Boeing believes that the 20,000 aircraft replacement opportunity for the next generation narrowbody aircraft has enormous stakes for the airframer that brings the aircraft first to market.
Managing director of Boeing Capital Corporation Kostya Zolotusky explains that the airframer proved successful as a first mover with the 787, but tells ATI at the Phoenix Sky Harbor International Aviation Symposium that it took a different approach with the 777.
The manufacturer opted to wait two years after the debut of the four-engine Airbus A340 to offer the two-engine 777 with the same technology, explains Zolotusky. "What happens is the A340 doesn't exist today."
Using developing widebody technology also poses problems as Zolotusky says the logic of paying for more expensive composite materials to achieve weight savings on a larger aircraft like the 787 does not translate to a smaller narrowbody aircraft.
Likewise, using the larger generators of the all-electric 787 to replace pneumatic systems on narrowbody aircraft is not a workable solution as scaling those generators down is difficult.
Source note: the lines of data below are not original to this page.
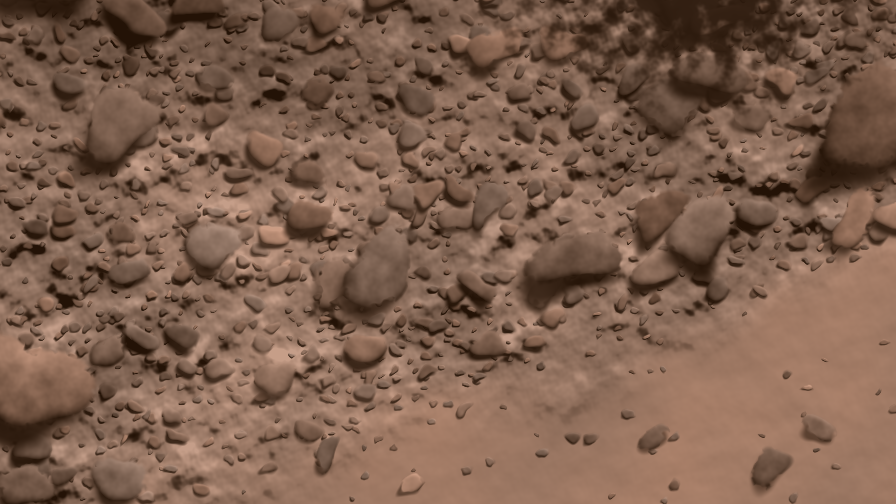
Write a Shadertoy shader that draws this texture.

```glsl
// Stony dry soil in hard sunlight, giving way to smooth sand at lower right.
// Embossed gradient noise forms ledges and lumps of earth; jittered grids of
// shaded, half-buried pebbles are laid over it, from grit up to cobbles.

const vec3 DARK_EARTH = vec3(0.17, 0.10, 0.05);
const vec3 PALE_EARTH = vec3(0.71, 0.575, 0.50);
const vec3 WARM_TINT = vec3(0.035, -0.010, -0.032);
const vec3 SUN = vec3(0.30, 0.72, 0.62);
const vec2 SHADOW_SHIFT = vec2(0.17, 0.34);  // in stone radii, toward the sun
const vec2 SHADE_CENTER = vec2(1.38, 1.04);  // overhanging foliage shade
const int LAYERS = 5;
const float GRIT_CELL = 0.031;
const float CELL_GROWTH = 1.78;
const float STONE_DENSITY = 0.66;
const float CLUSTERING = 1.3;
const float EDGE_SOFTNESS = 0.0046;
const float GROUND_TONE = 0.73;
const float SAND_TONE = 0.80;
const float LUMP_RELIEF = 0.85;
const float CRUMB_RELIEF = 0.50;
const float LEDGE_SHADOW = 0.55;
const float BROAD_CONTRAST = 0.55;

vec3 hash3(vec2 p) {
    vec3 q = fract(p.xyx * vec3(0.1031, 0.1030, 0.0973));
    q += dot(q, q.yxz + 33.33);
    return fract((q.xxy + q.yzz) * q.zyx);
}

vec2 gradientAt(vec2 cell) {
    float a = 6.2832 * hash3(cell + 71.0).x;
    return vec2(cos(a), sin(a));
}

float gradientNoise(vec2 p) {
    vec2 i = floor(p), f = p - i;
    vec2 u = f * f * f * (f * (f * 6.0 - 15.0) + 10.0);
    vec2 e = vec2(1.0, 0.0);
    float low = mix(dot(gradientAt(i), f), dot(gradientAt(i + e), f - e), u.x);
    float high = mix(dot(gradientAt(i + e.yx), f - e.yx),
                     dot(gradientAt(i + 1.0), f - 1.0), u.x);
    return mix(low, high, u.y);
}

float fbm(vec2 p) {
    float sum = 0.0, amp = 0.5;
    for (int i = 0; i < 3; i++) {
        sum += amp * gradientNoise(p);
        p = mat2(1.6, 1.2, -1.2, 1.6) * p + 7.3;
        amp *= 0.52;
    }
    return sum;
}

// 0 on stony ground, 1 on the smooth sand
float sandMask(vec2 p, float wobble) {
    return smoothstep(-0.10, 0.10, 0.36 * (p.x - 0.46) + 0.04 - p.y + wobble);
}

// Rounded, slightly lumpy outline: 1 on the rim, 0 at the middle
float stoneRadius(vec2 q, float phase) {
    vec2 s = pow(abs(q), vec2(2.5));
    float lump = sin(3.0 * atan(q.y, q.x + 1e-5) + phase);
    return pow(s.x + s.y, 0.4) * (1.0 + 0.10 * lump);
}

// Lays one grid of stones over surface = (tone, warmth)
void addStones(inout vec2 surface, vec2 p, float cell, float seed, float grain) {
    vec2 home = floor(p / cell);
    for (int k = 0; k < 9; k++) {
        vec2 id = home + vec2(k % 3 - 1, k / 3 - 1);
        vec3 place = hash3(id + seed);
        vec3 form = hash3(id + seed + 137.0);
        vec3 look = hash3(id + seed + 291.0);
        vec2 center = (id + 0.15 + 0.7 * place.xy) * cell;
        float density = STONE_DENSITY + CLUSTERING * gradientNoise(center * 5.0 + seed);
        if (place.z > density * (1.0 - 0.87 * sandMask(center, 0.03))) continue;

        float size = cell * mix(0.18, 0.40, form.x * form.x);
        float aspect = mix(0.45, 0.85, form.y);
        float angle = 1.9 * (form.z - 0.40);
        mat2 turn = mat2(cos(angle), -sin(angle), sin(angle), cos(angle));
        vec2 axes = size * vec2(1.0, aspect);
        float phase = 6.2832 * look.z;
        float proud = smoothstep(0.0, 0.7, place.z / STONE_DENSITY);  // height above soil

        // Cast shadow
        vec2 away = turn * (p - center + SHADOW_SHIFT * size * mix(0.6, 1.1, proud)) / axes;
        float shadow = 1.0 - smoothstep(0.66, 1.16, stoneRadius(away, phase));
        surface.x *= 1.0 - mix(0.55, 0.93, proud) * shadow;

        // Flat-topped dome, its rim partly covered by crumbs of earth
        vec2 q = turn * (p - center) / axes;
        float r = stoneRadius(q, phase);
        float soft = min(EDGE_SOFTNESS / size + 0.03, 0.5);
        float buried = 1.6 * (1.0 - 0.7 * proud) * max(grain, 0.0);
        float cover = 1.0 - smoothstep(1.0 - soft, 1.0 + soft, r + buried);
        vec2 slope = (q * vec2(aspect, 1.0)) * turn * min(r * r, 1.2);
        vec3 normal = normalize(vec3(slope, 0.5 + sqrt(max(1.0 - r * r, 0.0))));
        float lit = max(dot(normal, SUN), 0.0);
        float albedo = mix(0.68, 1.04, look.x) + 0.28 * step(0.92, look.y);
        float tone = albedo * (0.08 + 0.94 * lit) + 0.35 * grain;
        surface = mix(surface, vec2(tone, 1.3 * look.y - 0.35), cover);
    }
}

void mainImage(out vec4 fragColor, in vec2 fragCoord) {
    vec2 p = fragCoord / iResolution.y;

    // Lumps and crumbs of earth, embossed toward the sun
    float broad = fbm(p * 2.6 + 5.0);
    vec2 lumpAt = mat2(0.92, -0.38, 0.38, 0.92) * p * vec2(9.0, 11.0) + 20.0;
    float lumps = fbm(lumpAt);
    float crumbs = fbm(p * 26.0);
    float lumpSlope = lumps - fbm(lumpAt + SUN.xy * 0.28);
    float crumbSlope = crumbs - fbm(p * 26.0 + SUN.xy * 0.28);
    float sand = sandMask(p, 0.18 * broad);
    float stony = 1.0 - sand;
    float relief = LUMP_RELIEF * lumpSlope + CRUMB_RELIEF * crumbSlope;
    float tone = mix(GROUND_TONE, SAND_TONE, sand) + relief * mix(1.0, 0.15, sand);

    // Shadowed undersides of ledges, and pale dusty patches
    tone -= LEDGE_SHADOW * stony * smoothstep(0.09, 0.25, -lumpSlope - 0.25 * crumbSlope);
    tone += 0.20 * stony * smoothstep(0.10, 0.35, lumps + 0.4 * crumbs);
    vec2 surface = vec2(tone, mix(0.15, 0.75, sand) + 0.8 * broad);

    // Stones, finest first
    float cell = GRIT_CELL;
    for (int i = 0; i < LAYERS; i++) {
        vec2 q = p / cell * 2.3;
        vec2 warp = vec2(gradientNoise(q), gradientNoise(q + 40.0));
        addStones(surface, p + 0.12 * cell * warp, cell, 17.0 * float(i + 1), crumbs);
        cell *= CELL_GROWTH;
    }

    // Broad drifts of light, and ragged foliage shade at the top edge
    surface.x += BROAD_CONTRAST * broad * mix(1.0, 0.35, sand);
    surface.x *= 1.0 - 0.18 * smoothstep(0.45, 1.0, p.y);
    vec2 toShade = (p - SHADE_CENTER) * vec2(0.70, 1.15);
    float shade = 1.0 - smoothstep(0.08, 0.28, length(toShade) + 0.30 * crumbs + 0.2 * lumps);
    surface.x *= 1.0 - 0.9 * shade;

    float light = clamp(surface.x, -0.06, 1.10);
    vec3 color = mix(DARK_EARTH, PALE_EARTH, light);
    color += WARM_TINT * surface.y * clamp(light, 0.0, 1.0);
    fragColor = vec4(clamp(color, 0.0, 1.0), 1.0);
}
```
Boeing is interested in observing how the Pratt & Whitney PW1000G geared turbofan operates once it accumulates thousands of hours on the Bombardier CSeries. He believes the GTF could supply an "economic jump", but a geared architecture on a high cycle aircraft could require a higher level of maintenance and parts.
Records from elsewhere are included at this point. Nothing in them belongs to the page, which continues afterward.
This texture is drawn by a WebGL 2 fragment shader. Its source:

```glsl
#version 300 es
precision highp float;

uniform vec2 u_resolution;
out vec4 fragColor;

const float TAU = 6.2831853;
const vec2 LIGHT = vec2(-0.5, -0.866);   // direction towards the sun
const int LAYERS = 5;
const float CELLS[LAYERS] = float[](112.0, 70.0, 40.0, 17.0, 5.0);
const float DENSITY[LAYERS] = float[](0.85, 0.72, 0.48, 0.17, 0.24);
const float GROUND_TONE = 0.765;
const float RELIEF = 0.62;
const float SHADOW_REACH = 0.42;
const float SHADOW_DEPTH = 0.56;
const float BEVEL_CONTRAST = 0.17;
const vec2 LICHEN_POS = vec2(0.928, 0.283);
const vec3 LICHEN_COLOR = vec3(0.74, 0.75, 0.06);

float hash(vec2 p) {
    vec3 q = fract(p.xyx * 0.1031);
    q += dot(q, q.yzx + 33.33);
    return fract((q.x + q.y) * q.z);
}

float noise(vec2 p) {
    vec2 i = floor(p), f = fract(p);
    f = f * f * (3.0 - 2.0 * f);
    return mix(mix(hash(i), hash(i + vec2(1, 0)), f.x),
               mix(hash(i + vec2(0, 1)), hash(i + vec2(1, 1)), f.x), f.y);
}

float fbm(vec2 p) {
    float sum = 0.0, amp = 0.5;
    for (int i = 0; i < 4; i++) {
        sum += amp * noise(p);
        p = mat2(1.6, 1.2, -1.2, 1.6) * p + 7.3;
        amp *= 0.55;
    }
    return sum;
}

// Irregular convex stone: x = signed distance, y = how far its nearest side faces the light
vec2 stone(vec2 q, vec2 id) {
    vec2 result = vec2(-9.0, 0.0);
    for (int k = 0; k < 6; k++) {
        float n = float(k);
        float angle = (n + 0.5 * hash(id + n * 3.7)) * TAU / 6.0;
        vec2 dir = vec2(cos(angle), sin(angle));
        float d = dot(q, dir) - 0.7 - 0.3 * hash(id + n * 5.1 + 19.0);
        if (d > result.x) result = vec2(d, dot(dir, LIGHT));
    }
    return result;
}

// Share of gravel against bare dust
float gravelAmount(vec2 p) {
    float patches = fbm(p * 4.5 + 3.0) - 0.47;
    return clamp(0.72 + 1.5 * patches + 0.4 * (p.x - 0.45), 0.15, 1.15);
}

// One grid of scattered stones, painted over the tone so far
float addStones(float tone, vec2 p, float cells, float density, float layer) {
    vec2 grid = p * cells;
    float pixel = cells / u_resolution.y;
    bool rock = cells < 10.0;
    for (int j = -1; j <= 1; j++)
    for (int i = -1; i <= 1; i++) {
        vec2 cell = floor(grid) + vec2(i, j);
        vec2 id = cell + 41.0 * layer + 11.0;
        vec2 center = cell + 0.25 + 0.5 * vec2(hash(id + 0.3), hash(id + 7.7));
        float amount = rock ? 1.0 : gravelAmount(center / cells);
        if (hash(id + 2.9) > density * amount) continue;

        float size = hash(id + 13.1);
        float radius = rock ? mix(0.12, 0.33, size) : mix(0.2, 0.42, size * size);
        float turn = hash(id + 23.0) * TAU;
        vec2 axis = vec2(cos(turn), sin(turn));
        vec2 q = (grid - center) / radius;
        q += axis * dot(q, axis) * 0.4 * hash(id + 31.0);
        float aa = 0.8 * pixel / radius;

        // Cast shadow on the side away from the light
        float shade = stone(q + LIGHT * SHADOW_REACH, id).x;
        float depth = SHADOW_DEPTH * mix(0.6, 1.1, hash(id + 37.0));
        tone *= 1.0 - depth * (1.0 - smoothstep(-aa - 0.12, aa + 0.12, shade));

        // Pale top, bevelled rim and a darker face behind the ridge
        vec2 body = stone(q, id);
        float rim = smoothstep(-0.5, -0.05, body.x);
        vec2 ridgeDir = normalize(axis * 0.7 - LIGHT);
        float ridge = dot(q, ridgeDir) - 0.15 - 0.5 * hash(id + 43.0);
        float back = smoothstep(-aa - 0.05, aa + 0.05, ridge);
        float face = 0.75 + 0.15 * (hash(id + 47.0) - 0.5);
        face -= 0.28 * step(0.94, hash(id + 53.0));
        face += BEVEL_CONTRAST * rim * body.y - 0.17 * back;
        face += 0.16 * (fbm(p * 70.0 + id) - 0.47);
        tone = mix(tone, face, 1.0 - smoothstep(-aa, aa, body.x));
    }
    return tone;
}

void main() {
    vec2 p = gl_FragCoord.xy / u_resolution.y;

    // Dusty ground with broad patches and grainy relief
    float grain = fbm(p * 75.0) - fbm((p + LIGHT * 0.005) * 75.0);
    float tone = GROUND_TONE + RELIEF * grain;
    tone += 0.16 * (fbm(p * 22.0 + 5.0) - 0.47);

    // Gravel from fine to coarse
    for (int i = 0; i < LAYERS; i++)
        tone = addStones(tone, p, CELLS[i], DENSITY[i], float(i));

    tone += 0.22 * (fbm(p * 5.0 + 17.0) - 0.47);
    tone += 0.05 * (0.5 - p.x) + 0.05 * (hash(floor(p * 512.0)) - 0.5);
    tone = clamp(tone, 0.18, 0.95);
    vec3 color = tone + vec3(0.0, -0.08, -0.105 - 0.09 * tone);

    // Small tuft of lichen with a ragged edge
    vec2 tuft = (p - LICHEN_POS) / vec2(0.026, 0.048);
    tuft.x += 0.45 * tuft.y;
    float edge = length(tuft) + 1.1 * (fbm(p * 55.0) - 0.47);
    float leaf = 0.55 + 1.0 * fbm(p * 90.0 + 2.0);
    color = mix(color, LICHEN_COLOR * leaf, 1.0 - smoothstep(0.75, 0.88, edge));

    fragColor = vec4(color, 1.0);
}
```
Boeing rival Airbus admits that attention on a narrowbody replacement "was much greater six months ago", says Airbus Americas VP marketing North America Mary Prettyman.
Recognizing that customers are looking for significant cost improvements Prettyman explains the work Airbus has done with the advisory council for aeronautics research in Europe (ACARE) points to 50% reduction in fuel burn and efficiency.
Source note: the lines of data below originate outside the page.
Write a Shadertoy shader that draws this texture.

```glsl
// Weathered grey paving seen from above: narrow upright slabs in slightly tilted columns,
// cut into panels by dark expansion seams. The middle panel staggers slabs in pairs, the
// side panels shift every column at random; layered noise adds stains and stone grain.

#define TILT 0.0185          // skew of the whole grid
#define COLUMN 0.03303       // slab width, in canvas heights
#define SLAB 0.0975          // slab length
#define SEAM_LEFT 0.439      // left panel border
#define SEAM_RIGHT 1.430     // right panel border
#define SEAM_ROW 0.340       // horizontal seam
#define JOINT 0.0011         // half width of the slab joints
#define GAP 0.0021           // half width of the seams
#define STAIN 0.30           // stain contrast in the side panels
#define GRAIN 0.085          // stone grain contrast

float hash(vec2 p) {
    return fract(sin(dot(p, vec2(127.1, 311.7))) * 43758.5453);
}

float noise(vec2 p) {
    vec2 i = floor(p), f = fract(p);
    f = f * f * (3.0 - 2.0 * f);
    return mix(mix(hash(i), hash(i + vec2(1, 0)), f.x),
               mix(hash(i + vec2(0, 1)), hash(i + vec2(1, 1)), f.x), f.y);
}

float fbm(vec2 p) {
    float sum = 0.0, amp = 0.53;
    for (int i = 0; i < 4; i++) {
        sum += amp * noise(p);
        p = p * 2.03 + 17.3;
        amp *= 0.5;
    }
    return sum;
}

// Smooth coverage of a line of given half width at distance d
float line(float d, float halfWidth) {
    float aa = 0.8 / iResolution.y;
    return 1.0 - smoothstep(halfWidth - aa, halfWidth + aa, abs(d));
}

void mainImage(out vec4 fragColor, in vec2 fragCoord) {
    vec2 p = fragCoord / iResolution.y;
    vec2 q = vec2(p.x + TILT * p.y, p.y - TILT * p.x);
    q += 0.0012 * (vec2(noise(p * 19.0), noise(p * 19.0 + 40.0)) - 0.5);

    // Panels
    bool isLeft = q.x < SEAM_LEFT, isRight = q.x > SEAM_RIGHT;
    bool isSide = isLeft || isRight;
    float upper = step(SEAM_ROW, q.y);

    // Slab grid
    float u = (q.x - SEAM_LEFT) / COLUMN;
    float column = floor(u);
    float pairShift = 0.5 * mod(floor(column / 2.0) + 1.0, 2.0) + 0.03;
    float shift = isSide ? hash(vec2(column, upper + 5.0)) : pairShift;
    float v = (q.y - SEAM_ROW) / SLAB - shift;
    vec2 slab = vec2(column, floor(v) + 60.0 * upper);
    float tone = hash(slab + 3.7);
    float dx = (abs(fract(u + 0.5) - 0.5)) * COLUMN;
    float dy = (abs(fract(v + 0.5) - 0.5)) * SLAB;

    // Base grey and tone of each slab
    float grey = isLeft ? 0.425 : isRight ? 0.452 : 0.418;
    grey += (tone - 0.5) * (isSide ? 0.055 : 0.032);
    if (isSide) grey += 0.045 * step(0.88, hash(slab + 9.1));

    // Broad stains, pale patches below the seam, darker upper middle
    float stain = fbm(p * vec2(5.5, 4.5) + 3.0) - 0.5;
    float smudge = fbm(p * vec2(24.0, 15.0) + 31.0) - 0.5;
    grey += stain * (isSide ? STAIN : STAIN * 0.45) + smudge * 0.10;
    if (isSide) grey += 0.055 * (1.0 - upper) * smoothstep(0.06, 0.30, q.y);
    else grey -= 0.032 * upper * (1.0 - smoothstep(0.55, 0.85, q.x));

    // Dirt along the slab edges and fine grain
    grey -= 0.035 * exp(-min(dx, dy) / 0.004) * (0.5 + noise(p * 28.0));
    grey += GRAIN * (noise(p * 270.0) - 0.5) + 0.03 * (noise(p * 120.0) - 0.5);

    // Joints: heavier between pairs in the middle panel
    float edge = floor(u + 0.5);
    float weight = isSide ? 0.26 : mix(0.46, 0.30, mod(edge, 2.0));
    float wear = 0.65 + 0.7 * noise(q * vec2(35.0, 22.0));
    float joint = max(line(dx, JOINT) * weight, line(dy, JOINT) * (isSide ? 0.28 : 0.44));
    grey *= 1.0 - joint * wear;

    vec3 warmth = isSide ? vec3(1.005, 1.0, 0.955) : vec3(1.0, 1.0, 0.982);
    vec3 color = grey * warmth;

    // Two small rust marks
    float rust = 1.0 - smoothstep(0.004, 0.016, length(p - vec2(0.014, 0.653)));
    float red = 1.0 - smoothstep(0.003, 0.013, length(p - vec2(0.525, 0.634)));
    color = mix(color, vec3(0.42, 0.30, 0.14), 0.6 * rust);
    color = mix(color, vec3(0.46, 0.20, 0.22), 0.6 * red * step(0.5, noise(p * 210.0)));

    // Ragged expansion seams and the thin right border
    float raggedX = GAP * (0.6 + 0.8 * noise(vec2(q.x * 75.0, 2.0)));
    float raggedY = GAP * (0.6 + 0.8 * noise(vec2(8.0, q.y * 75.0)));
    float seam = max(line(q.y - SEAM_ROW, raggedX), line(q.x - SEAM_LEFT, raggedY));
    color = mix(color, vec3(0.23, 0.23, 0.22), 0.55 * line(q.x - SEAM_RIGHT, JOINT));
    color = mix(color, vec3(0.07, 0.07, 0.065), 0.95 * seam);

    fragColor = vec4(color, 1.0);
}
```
Admitting those targets are "challenging" Prettyman says it is unclear if they can be met. However, she says the airframer has every intention of meeting those goals.